- EXERCISE BRIEF: Whenever a line contains the string "define", copy it out of the entries.
── INFORMATION SHOWN
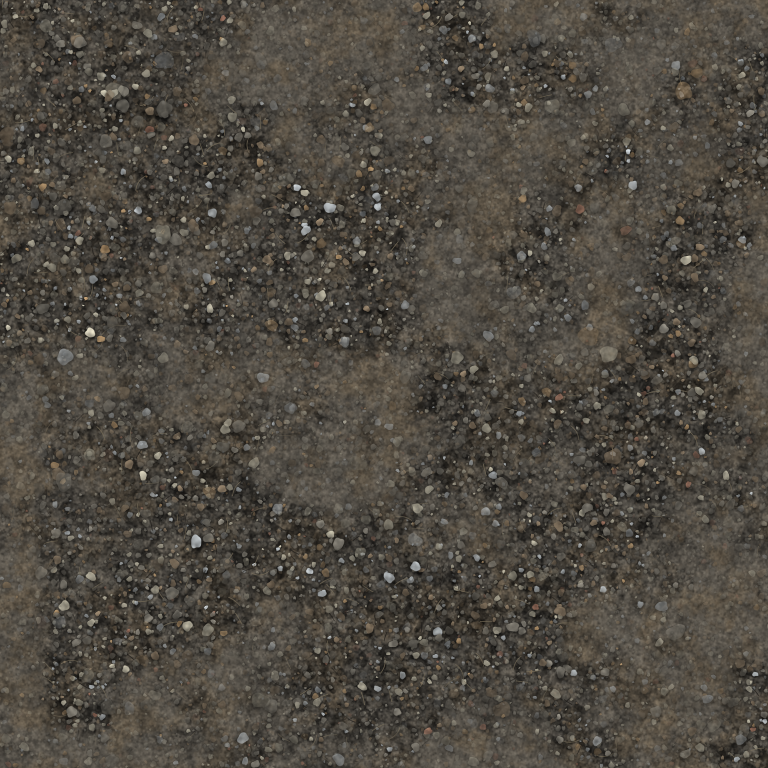
Write a Shadertoy shader that draws this texture.

```glsl
// Damp gravelly soil: dusty and dark earth strewn with small mixed pebbles and twigs.
#define PATCH_SCALE 10.0
#define GRAIN_SCALE 235.0
#define GRAIN_CONTRAST 0.88
#define CREVICE_DEPTH 0.42
#define EDGE_SOFTNESS 0.001
#define SHADOW_DEPTH 0.38
#define TWIG_CELLS 34.0
#define TWIG_SHARE 0.65
#define DARK_SOIL vec3(0.222, 0.211, 0.193)
#define DUSTY_SOIL vec3(0.372, 0.348, 0.310)

float hash(vec2 p) {
    return fract(sin(dot(p, vec2(127.1, 311.7))) * 43758.5453);
}

vec2 hash2(vec2 p) {
    return vec2(hash(p), hash(p + 37.7));
}

float noise(vec2 p) {
    vec2 i = floor(p), f = fract(p);
    f = f * f * (3.0 - 2.0 * f);
    return mix(mix(hash(i), hash(i + vec2(1, 0)), f.x),
               mix(hash(i + vec2(0, 1)), hash(i + vec2(1, 1)), f.x), f.y);
}

float fbm(vec2 p) {
    float sum = 0.0, weight = 0.5;
    for (int i = 0; i < 5; i++) {
        sum += weight * noise(p);
        p = mat2(1.6, 1.2, -1.2, 1.6) * p + 11.3;
        weight *= 0.5;
    }
    return sum / 0.97;
}

mat2 rotation(float angle) {
    float c = cos(angle), s = sin(angle);
    return mat2(c, -s, s, c);
}

float edgeWidth() {
    return max(EDGE_SOFTNESS, 0.55 / iResolution.y);
}

// Mostly grey stone, with some tan, cream, bluish and rusty ones
vec3 stoneColour(float kind, float value) {
    vec3 stone = vec3(0.46, 0.445, 0.41);
    if (kind > 0.42) stone = vec3(0.48, 0.42, 0.345);
    if (kind > 0.60) stone = vec3(0.67, 0.65, 0.58);
    if (kind > 0.82) stone = vec3(0.64, 0.66, 0.67);
    if (kind > 0.92) stone = vec3(0.68, 0.56, 0.41);
    if (kind > 0.97) stone = vec3(0.58, 0.42, 0.35);
    return stone * mix(0.74, 1.2, value);
}

// One scattered layer of blocky, rounded stones, partly buried in dust
void addPebbles(inout vec3 colour, vec2 uv, float cells, float share, float seed, float fresh) {
    vec2 p = uv * cells, cell = floor(p);
    float edge = edgeWidth() * cells;
    for (int j = -1; j <= 1; j++)
    for (int i = -1; i <= 1; i++) {
        vec2 id = cell + vec2(i, j), key = id + seed;
        if (hash(key) > share) continue;
        vec2 rnd = hash2(key + 5.3), look = hash2(key + 71.9);
        vec2 offset = p - id - 0.2 - 0.6 * hash2(key + 19.1);
        float radius = mix(0.23, 0.43, rnd.x * rnd.x);
        vec2 q = rotation(6.283 * rnd.y) * offset;
        q.y *= 1.0 + 0.5 * hash(key + 53.7);
        float a = atan(q.y, q.x);
        float outline = 1.0 + 0.08 * sin(3.0 * a + 40.0 * rnd.x) + 0.04 * sin(5.0 * a + 60.0 * look.x);
        vec2 cube = pow(abs(q) + 0.0001, vec2(2.6));
        float dist = pow(cube.x + cube.y, 1.0 / 2.6) - 0.94 * radius * outline;
        float exposure = mix(0.12, 1.0, pow(hash(key + 91.3), 1.5)) * mix(0.42, 1.0, fresh);

        float shadow = 1.0 - smoothstep(-edge, 0.12 + 1.4 * edge, dist + 0.25 * offset.y);
        colour *= 1.0 - SHADOW_DEPTH * exposure * shadow;

        vec3 stone = stoneColour(look.x, look.y);
        stone *= 1.0 + 0.14 * clamp(offset.y / radius, -1.0, 1.0);
        stone *= 0.78 + 0.44 * noise(rotation(0.6) * uv * 200.0 + seed);
        float cover = 1.0 - smoothstep(-edge, edge, dist);
        colour = mix(colour, stone, cover * exposure);
    }
}

// Short bent fibres, pale or dark
void addTwigs(inout vec3 colour, vec2 uv, float fresh) {
    vec2 p = uv * TWIG_CELLS, cell = floor(p);
    float edge = edgeWidth() * TWIG_CELLS;
    for (int j = -1; j <= 1; j++)
    for (int i = -1; i <= 1; i++) {
        vec2 id = cell + vec2(i, j), key = id + 211.0;
        if (hash(key) > TWIG_SHARE) continue;
        vec2 rnd = hash2(key + 3.1);
        vec2 q = rotation(6.283 * rnd.x) * (p - id - hash2(key + 8.7));
        q.y += (rnd.y - 0.5) * 1.6 * q.x * q.x;
        q.x -= clamp(q.x, -0.12 - 0.25 * rnd.y, 0.12 + 0.25 * rnd.y);
        float cover = 1.0 - smoothstep(0.0, 1.3 * edge, length(q));
        vec3 fibre = rnd.y > 0.5 ? vec3(0.47, 0.43, 0.35) : vec3(0.12, 0.11, 0.10);
        colour = mix(colour, fibre, 0.65 * cover * fresh);
    }
}

void mainImage(out vec4 fragColor, in vec2 fragCoord) {
    vec2 uv = fragCoord / iResolution.y;

    // Earth: broad patches, faint brown stains, clods, crevices and fine grit
    float fresh = smoothstep(0.32, 0.66, fbm(uv * PATCH_SCALE + 4.0));
    float clods = fbm(uv * 48.0 + 17.0);
    float darkness = clamp(0.12 + 0.6 * fresh + 1.6 * (clods - 0.5), 0.0, 1.0);
    vec3 colour = mix(DUSTY_SOIL, DARK_SOIL, darkness);
    float stain = smoothstep(0.4, 0.7, fbm(uv * 32.0 + 31.0));
    colour *= mix(vec3(0.995, 1.0, 1.01), vec3(1.04, 1.0, 0.94), stain);
    float crevice = smoothstep(0.52, 0.8, noise(rotation(0.9) * uv * 115.0));
    colour *= 1.0 - CREVICE_DEPTH * fresh * crevice;
    vec2 gritUv = rotation(0.5) * uv * GRAIN_SCALE;
    float grit = 0.55 * noise(gritUv) + 0.45 * noise(rotation(0.8) * gritUv * 1.8 + 7.0);
    colour *= 1.0 + GRAIN_CONTRAST * mix(0.7, 1.25, fresh) * (grit - 0.5);

    // Stones from grit to pebbles, with fibres among them
    addPebbles(colour, uv, 150.0, 0.55, 13.0, fresh);
    addPebbles(colour, uv, 92.0, 0.70, 47.0, fresh);
    addTwigs(colour, uv, fresh);
    addPebbles(colour, uv, 64.0, 0.55, 83.0, fresh);
    addPebbles(colour, uv, 46.0, 0.30, 171.0, fresh);
    addPebbles(colour, uv, 31.0, 0.08, 129.0, fresh);

    fragColor = vec4(clamp(colour, 0.0, 1.0), 1.0);
}
```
────
- TASK ANSWER:
#define PATCH_SCALE 10.0
#define GRAIN_SCALE 235.0
#define GRAIN_CONTRAST 0.88
#define CREVICE_DEPTH 0.42
#define EDGE_SOFTNESS 0.001
#define SHADOW_DEPTH 0.38
#define TWIG_CELLS 34.0
#define TWIG_SHARE 0.65
#define DARK_SOIL vec3(0.222, 0.211, 0.193)
#define DUSTY_SOIL vec3(0.372, 0.348, 0.310)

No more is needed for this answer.